1. Be transparent. Start by explaining that you’re not entirely sure what the work should look like. By getting this on the table from the start, you’ll prevent your staff member from struggling to understand what your vision is and instead you can focus on figuring out that vision together.
2. Do a brain dump. Try to extract and vocalize everything that’s in your head on the topic. So you might say, “I know it needs to achieve X and Y, and we have be careful in how we handle Z because that’s so sensitive” or “I picture ___ (major funder or ally) reading it and thinking, ‘Wow, this is fascinating.’” If you have any parallels in the back of your head, put them out there too, like, “I know we need it to pop like the Wisconsin website did.”
3. Put your heads together. After you’ve laid bare all the thoughts in your head, ask your staff member to simply brainstorm with you. You might find that while you couldn’t identify exactly what you need, your staff member can, or that it emerges through your discussion.
4. Delegate the final figuring-out. Ask your staff member to think about everything you’ve discussed and then come back to you with a proposal for how to move forward. And don’t be shy about making process suggestions here if you have them – “start by talking to Joanna,” “make sure to address how we’d market it,” and so forth.
5. Finally, check in earlier than you normally would. Even once you have a plan, check back in earlier than you normally would, to double-check that your staff member has defined the problem correctly, that you haven’t changed your mind or had further thoughts in the meantime, and that you’re aligned about the plan for tackling it.
Here are some more resources you might find useful:
1. Why “big picture only” bosses are the worst
Leaders can’t focus on vision at the expense of the daily details of running an organization, writes Bob Sutton: “The best bosses do more than think big thoughts.”
2. It’s not nice to withhold feedback
Don’t let the desire to be nice hold you back from giving feedback, even if the message will be difficult to hear.
3. Are you destroying employee engagement?
It’s not enough to do the “right” things if you don’t also stop doing the wrong things – like not giving feedback, taking people for granted, or not communicating about goals.
4. 10 horrifying team-building exercises
Check out these terrible and hilarious tales of grown-up slam books, purging ceremonies, communal bathing, and other allegedly team-building events.

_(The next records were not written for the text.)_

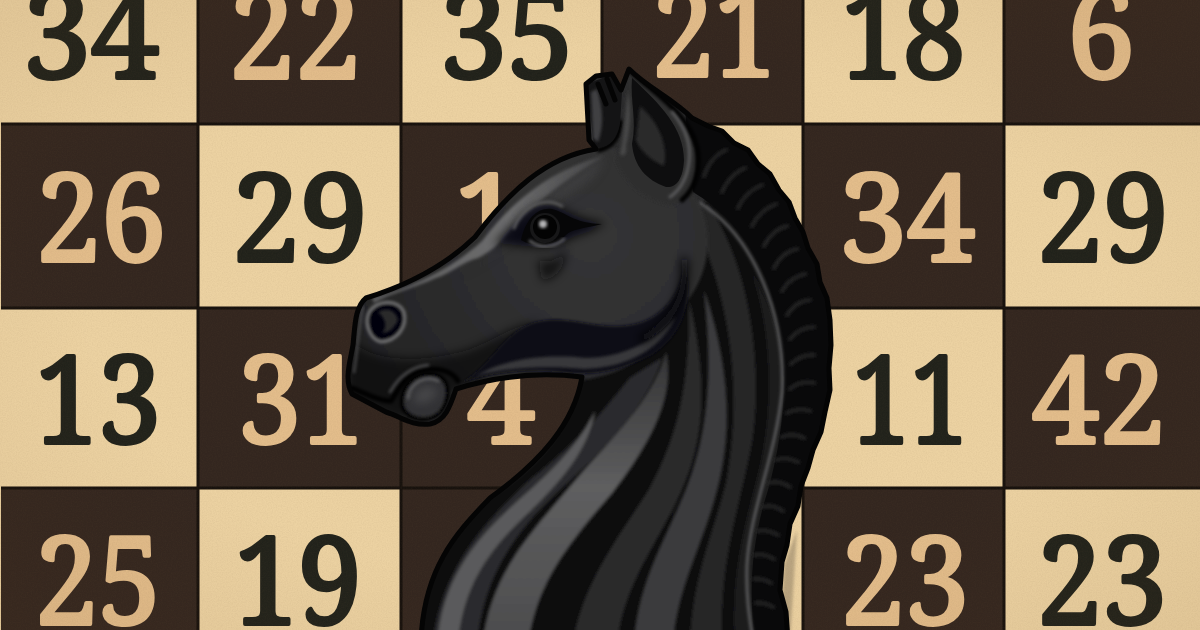
<!DOCTYPE html>
<html lang="en">
<head>
<meta charset="utf-8">
<title>Knight on a numbered board</title>
<style>
:root {
  --cream: #ecd2a2;
  --brown: #33261f;
  --tan: #e3bd8b;
  --ink: #21221b;
  --line: #17110d;
  --outline: #040404;
  --coat: #2b2b2c;
  --shade: #0e0e0f;
  --sheen: #5a5a5b;
}
* { margin: 0; padding: 0; }
html, body { width: 1200px; height: 630px; overflow: hidden; background: var(--brown); }
svg { display: block; }
.dark-squares { fill: var(--brown); }
.grid { stroke: var(--line); stroke-width: 3; fill: none; }
.numbers { font-family: "Noto Serif", "TeX Gyre Pagella", serif; font-size: 121px; font-weight: 400; text-anchor: middle; stroke-width: 4; stroke-linejoin: round; }
.on-cream { fill: var(--ink); stroke: var(--ink); }
.on-brown { fill: var(--tan); stroke: var(--tan); }
.shade { fill: var(--shade); }
.sheen { fill: var(--sheen); }
.ink-line { fill: none; stroke: var(--outline); stroke-width: 5; stroke-linecap: round; stroke-linejoin: round; }
.rim { fill: none; stroke: var(--sheen); stroke-width: 3; stroke-linecap: round; }
.soft { filter: url(#soft); }
.softer { filter: url(#softer); }
</style>
</head>
<body>
<svg width="1200" height="630" viewBox="0 0 1200 630" role="img" aria-label="Black chess knight in front of a chequered board of numbers">
  <defs>
    <radialGradient id="vignette" cx="50%" cy="50%" r="70%">
      <stop offset="0.6" stop-color="#6b431c" stop-opacity="0"/>
      <stop offset="1" stop-color="#6b431c" stop-opacity="0.08"/>
    </radialGradient>
    <radialGradient id="face-tone" gradientUnits="userSpaceOnUse" cx="590" cy="235" r="250">
      <stop offset="0" stop-color="#353536"/>
      <stop offset="0.5" stop-color="#2d2d2e"/>
      <stop offset="1" stop-color="#232324"/>
    </radialGradient>
    <linearGradient id="bridge-tone" gradientUnits="userSpaceOnUse" x1="600" y1="155" x2="370" y2="300">
      <stop offset="0" stop-color="#4a4a4b"/>
      <stop offset="0.4" stop-color="#6c6c6d"/>
      <stop offset="1" stop-color="#5c5c5d"/>
    </linearGradient>
    <linearGradient id="stripe-tone" x1="0" y1="0" x2="0" y2="1">
      <stop offset="0" stop-color="#333334"/>
      <stop offset="0.45" stop-color="#5e5e5f"/>
      <stop offset="1" stop-color="#4b4b4c"/>
    </linearGradient>
    <filter id="soft" x="-20%" y="-20%" width="140%" height="140%"><feGaussianBlur stdDeviation="1.5"/></filter>
    <filter id="softer" x="-30%" y="-30%" width="160%" height="160%"><feGaussianBlur stdDeviation="5"/></filter>
    <filter id="paper" x="0" y="0" width="100%" height="100%">
      <feTurbulence type="fractalNoise" baseFrequency="0.8" numOctaves="2" seed="4"/>
      <feColorMatrix values="0 0 0 0 0.2  0 0 0 0 0.13  0 0 0 0 0.06  0.35 0 0 0 -0.12"/>
    </filter>
    <path id="knight-shape" d="M421 640C424 570 454 535 490 498C540 462 574 424 582 377C540 372 497 376 456 389C450 407 445 421 430 424C411 426 402 417 386 412L352 394C344 380 350 362 353 345C355 325 355 307 366 298C405 286 443 268 475 237C508 193 545 157 596 149L589 140L586 84L596 76L612 74L621 90L629 69C648 88 672 98 692 118L708 126L722 131L734 143L748 150L758 164L770 174L779 190L789 202L795 218L803 232L808 248L817 264L820 282L827 298L830 320L831 345L829 368L830 390L825 412L821 432L813 450L808 468L801 486L798 506L790 524L787 545L782 562L780 590L786 612L788 640Z"/>
    <clipPath id="knight-clip"><use href="#knight-shape"/></clipPath>
  </defs>

  <g id="board">
    <rect width="1200" height="630" fill="var(--cream)"/>
    <g class="dark-squares">
      <rect x="198" y="0" width="203" height="124"/>
      <rect x="602" y="0" width="201" height="124"/>
      <rect x="1004" y="0" width="196" height="124"/>
      <rect x="0" y="124" width="198" height="184"/>
      <rect x="401" y="124" width="201" height="184"/>
      <rect x="803" y="124" width="201" height="184"/>
      <rect x="198" y="308" width="404" height="180"/>
      <rect x="1004" y="308" width="196" height="180"/>
      <rect x="0" y="488" width="198" height="142"/>
      <rect x="401" y="488" width="201" height="142"/>
      <rect x="803" y="488" width="201" height="142"/>
    </g>
    <path class="grid" d="M0 124H1200M0 308H1200M0 488H1200M198 0V630M401 0V630M602 0V124M803 0V630M1004 0V630"/>
    <rect width="1" height="630" fill="var(--cream)"/>
    <path class="soft" fill="#b9a480" d="M780 640L784 565L797 530L790 640Z"/>
  </g>

  <g class="numbers on-cream" id="cream-numbers">
    <text x="91" y="78" textLength="136" lengthAdjust="spacingAndGlyphs">34</text>
    <text x="507" y="78" textLength="134" lengthAdjust="spacingAndGlyphs">35</text>
    <text x="903" y="78" textLength="124" lengthAdjust="spacingAndGlyphs">18</text>
    <text x="300" y="261" textLength="136" lengthAdjust="spacingAndGlyphs">29</text>
    <text x="1103" y="261" textLength="132" lengthAdjust="spacingAndGlyphs">29</text>
    <text x="98" y="443" textLength="126" lengthAdjust="spacingAndGlyphs">13</text>
    <text x="910" y="443" textLength="116" lengthAdjust="spacingAndGlyphs">11</text>
    <text x="298" y="624" textLength="128" lengthAdjust="spacingAndGlyphs">19</text>
    <text x="1102" y="624" textLength="130" lengthAdjust="spacingAndGlyphs">23</text>
  </g>
  <g class="numbers on-brown" id="brown-numbers">
    <text x="295" y="78" textLength="132" lengthAdjust="spacingAndGlyphs">22</text>
    <text x="714" y="76" textLength="124" lengthAdjust="spacingAndGlyphs">21</text>
    <text x="1101" y="78">6</text>
    <text x="101" y="261" textLength="130" lengthAdjust="spacingAndGlyphs">26</text>
    <text x="488" y="261">1</text>
    <text x="907" y="261" textLength="136" lengthAdjust="spacingAndGlyphs">34</text>
    <text x="301" y="443" textLength="126" lengthAdjust="spacingAndGlyphs">31</text>
    <text x="501" y="443">4</text>
    <text x="1099" y="443" textLength="134" lengthAdjust="spacingAndGlyphs">42</text>
    <text x="98" y="624" textLength="126" lengthAdjust="spacingAndGlyphs">25</text>
    <text x="905" y="624" textLength="128" lengthAdjust="spacingAndGlyphs">23</text>
  </g>
  <rect width="1200" height="630" filter="url(#paper)" opacity="0.4"/>
  <rect width="1200" height="630" fill="url(#vignette)"/>

  <g id="knight">
    <use href="#knight-shape" fill="var(--coat)"/>
    <g clip-path="url(#knight-clip)">
      <g id="neck" class="soft">
        <path class="shade" d="M575 377C640 372 672 345 684 270L705 200L840 250V650H415C420 570 460 530 490 498C545 462 574 424 575 377Z"/>
        <path fill="#2c2c2d" d="M432 650C440 570 482 525 530 480C582 440 612 400 630 378L662 358C650 400 610 445 565 485C510 535 482 580 476 650Z"/>
        <path class="sheen" d="M437 650C440 575 482 533 521 498C557 467 580 442 595 411C588 450 562 481 525 516C484 555 462 590 457 650Z"/>
        <path fill="url(#stripe-tone)" d="M482 650C489 570 538 526 580 475C622 428 655 395 666 352C676 400 646 448 612 493C565 547 535 585 527 650Z"/>
        <path fill="#29292a" d="M572 650C580 585 620 536 650 488C680 432 690 380 689 300C710 390 704 448 674 506C648 558 622 590 616 650Z"/>
        <path fill="#3b3b3c" d="M634 650C636 585 666 540 686 490C708 435 714 375 704 290C732 375 732 440 714 500C698 555 676 590 672 650Z"/>
        <path fill="#272728" d="M690 650C692 575 714 535 727 480C741 400 736 310 692 215L708 205C752 270 762 372 752 440C738 515 718 560 722 650Z"/>
        <path fill="#1c1c1d" d="M736 650C730 580 744 530 757 480C776 410 772 330 752 272C790 340 792 410 776 468C760 520 750 570 754 650Z"/>
      </g>

      <g id="mane">
        <path fill="#09090a" d="M685 110H850V640H755C748 590 752 540 768 490C788 420 790 345 768 284C752 244 727 212 693 192Z"/>
        <g class="soft" fill="none" stroke="#232324" stroke-width="4" stroke-linecap="round">
          <path d="M704 176Q711 156 726 150M722 192Q730 174 745 168M738 208Q745 192 762 185M752 226Q760 210 776 204M764 246Q772 230 787 226M774 268Q782 252 797 249M782 291Q790 277 805 274M787 315Q796 301 810 300M790 339Q800 327 814 327M791 364Q801 354 814 355M790 389Q800 380 814 383M787 413Q798 407 810 411M782 437Q792 432 804 438M776 460Q786 456 798 462M769 483Q779 480 790 487M763 507Q772 504 783 511M758 531Q767 529 778 535M755 555Q764 553 774 559M754 579Q762 578 771 583M756 603Q763 602 773 607"/>
        </g>
        <path class="rim soft" stroke="#4c4c4d" d="M700 203C754 236 786 316 782 392C776 455 750 510 747 565C746 595 749 615 753 640"/>
      </g>

      <g id="head">
        <path class="soft" fill="url(#face-tone)" d="M345 290C405 280 443 268 470 230C508 190 545 150 599 140L690 190C716 222 712 268 688 300C664 348 628 374 582 380C540 376 497 378 456 392L424 430L345 398Z"/>
        <path class="softer" fill="#0c0c0d" opacity="0.75" d="M350 340C372 362 420 364 468 350C500 338 510 326 540 322L470 385L400 420L345 398Z"/>
        <path class="soft" fill="#111112" d="M462 382C490 368 502 332 536 322C572 313 604 335 642 322C668 312 682 290 684 262C696 306 678 340 650 356C615 373 590 376 560 372C520 368 490 374 462 382Z"/>
        <path class="soft" fill="#39393a" d="M476 376C505 358 548 354 585 358C622 358 654 342 676 316C662 349 626 368 584 369C542 365 505 368 476 376Z"/>
        <path class="softer" fill="none" stroke="#0b0b0c" stroke-width="7" d="M684 258C688 300 668 326 640 340"/>
        <path class="soft" fill="url(#bridge-tone)" d="M372 298C412 287 450 270 482 241C511 203 549 170 604 156C572 176 544 196 525 216C508 230 500 248 478 258C462 262 450 274 436 278C415 288 393 292 374 303Z"/>
        <path class="softer" fill="#434344" opacity="0.7" d="M604 156C572 176 540 200 520 220C508 244 484 268 452 282C500 262 520 222 560 200C585 186 600 176 604 156Z"/>
        <path class="rim soft" opacity="0.6" d="M363 307C358 328 358 348 354 372"/>
        <path class="ink-line soft" d="M599 150C612 147 619 138 621 122"/>
      </g>

      <g id="ears">
        <path fill="#141415" d="M587 84L613 74L622 92L620 124C617 140 608 150 594 147Z"/>
        <path class="soft" fill="#414142" d="M591 92L597 89C603 108 604 126 598 142L593 138Z"/>
        <path class="ink-line" stroke-width="4" d="M598 84L606 104M607 79L615 100"/>
        <path class="soft" fill="#2e2e2f" d="M629 69C650 91 687 110 696 148C701 176 692 196 673 206C650 202 628 190 615 160C627 124 624 96 629 69Z"/>
        <path class="shade" d="M632 78C660 104 684 128 684 160C683 180 676 188 666 187C646 180 634 166 632 144C637 120 630 101 632 78Z"/>
        <path class="soft" fill="#2b2b2c" d="M640 106C660 124 668 146 664 166C650 160 640 150 636 140Z"/>
        <path class="soft" fill="#464647" d="M628 92C632 112 630 130 626 146C627 154 624 158 620 154C625 132 625 112 628 92Z"/>
        <path class="ink-line soft" d="M629 69C650 91 687 110 697 148C701 172 694 190 682 200"/>
        <path class="rim soft" d="M672 112C686 128 691 146 689 162C687 178 680 190 670 197"/>
      </g>

      <g id="eye">
        <path class="softer" fill="#060607" opacity="0.8" d="M494 244C512 228 524 202 552 204C570 212 586 222 606 222C588 236 574 234 564 243C546 252 520 244 494 244Z"/>
        <path class="softer" fill="#0c0c0d" opacity="0.8" d="M538 260C550 264 560 258 566 250C566 270 552 280 542 280Z"/>
        <path class="rim soft" stroke="#454546" d="M514 228C522 206 544 196 562 206"/>
        <path fill="#060607" d="M521 240C526 218 538 207 552 209C566 212 572 223 602 224C582 229 572 229 566 235C556 246 534 249 521 240Z"/>
        <circle cx="545" cy="228" r="15" fill="#171718"/>
        <circle cx="545" cy="227" r="12" fill="#030303"/>
        <path class="rim soft" stroke="#4e4e4f" d="M530 241C540 249 554 248 564 239"/>
        <circle class="soft" cx="543" cy="224" r="4" fill="#b4b4b5"/>
      </g>

      <g id="muzzle">
        <path class="soft" fill="#060607" stroke="#707071" stroke-width="3" d="M369 312C378 299 398 299 404 312C408 327 397 341 381 342C369 339 364 323 369 312Z"/>
        <path class="soft" fill="#2a2a2b" d="M378 312C388 306 396 311 398 320C394 329 388 333 382 333C388 326 385 318 378 312Z"/>
        <path class="ink-line soft" d="M352 388C368 395 381 401 391 401C398 391 402 379 418 372C434 366 452 370 458 381"/>
        <path class="rim soft" opacity="0.7" d="M390 392C398 378 410 367 428 365"/>
        <path class="soft" fill="#333334" stroke="#050505" stroke-width="4" d="M402 402C402 386 414 374 430 374C445 374 451 388 445 404C440 417 428 421 416 418C407 415 402 410 402 402Z"/>
        <path class="rim soft" stroke="#6a6a6b" d="M408 398C410 382 426 375 438 381"/>
        <path class="softer" fill="#555556" opacity="0.6" d="M414 396C420 384 434 384 438 392C432 402 422 406 414 402Z"/>
      </g>
    </g>
    <use href="#knight-shape" class="ink-line"/>
  </g>
</svg>
</body>
</html>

If you have a question that you’d like us to answer in a future newsletter, we want to hear it! Email it to us at email@example.com. We’ll field as many of them as we can.
Jerry Hauser and Alison Green
The Management Center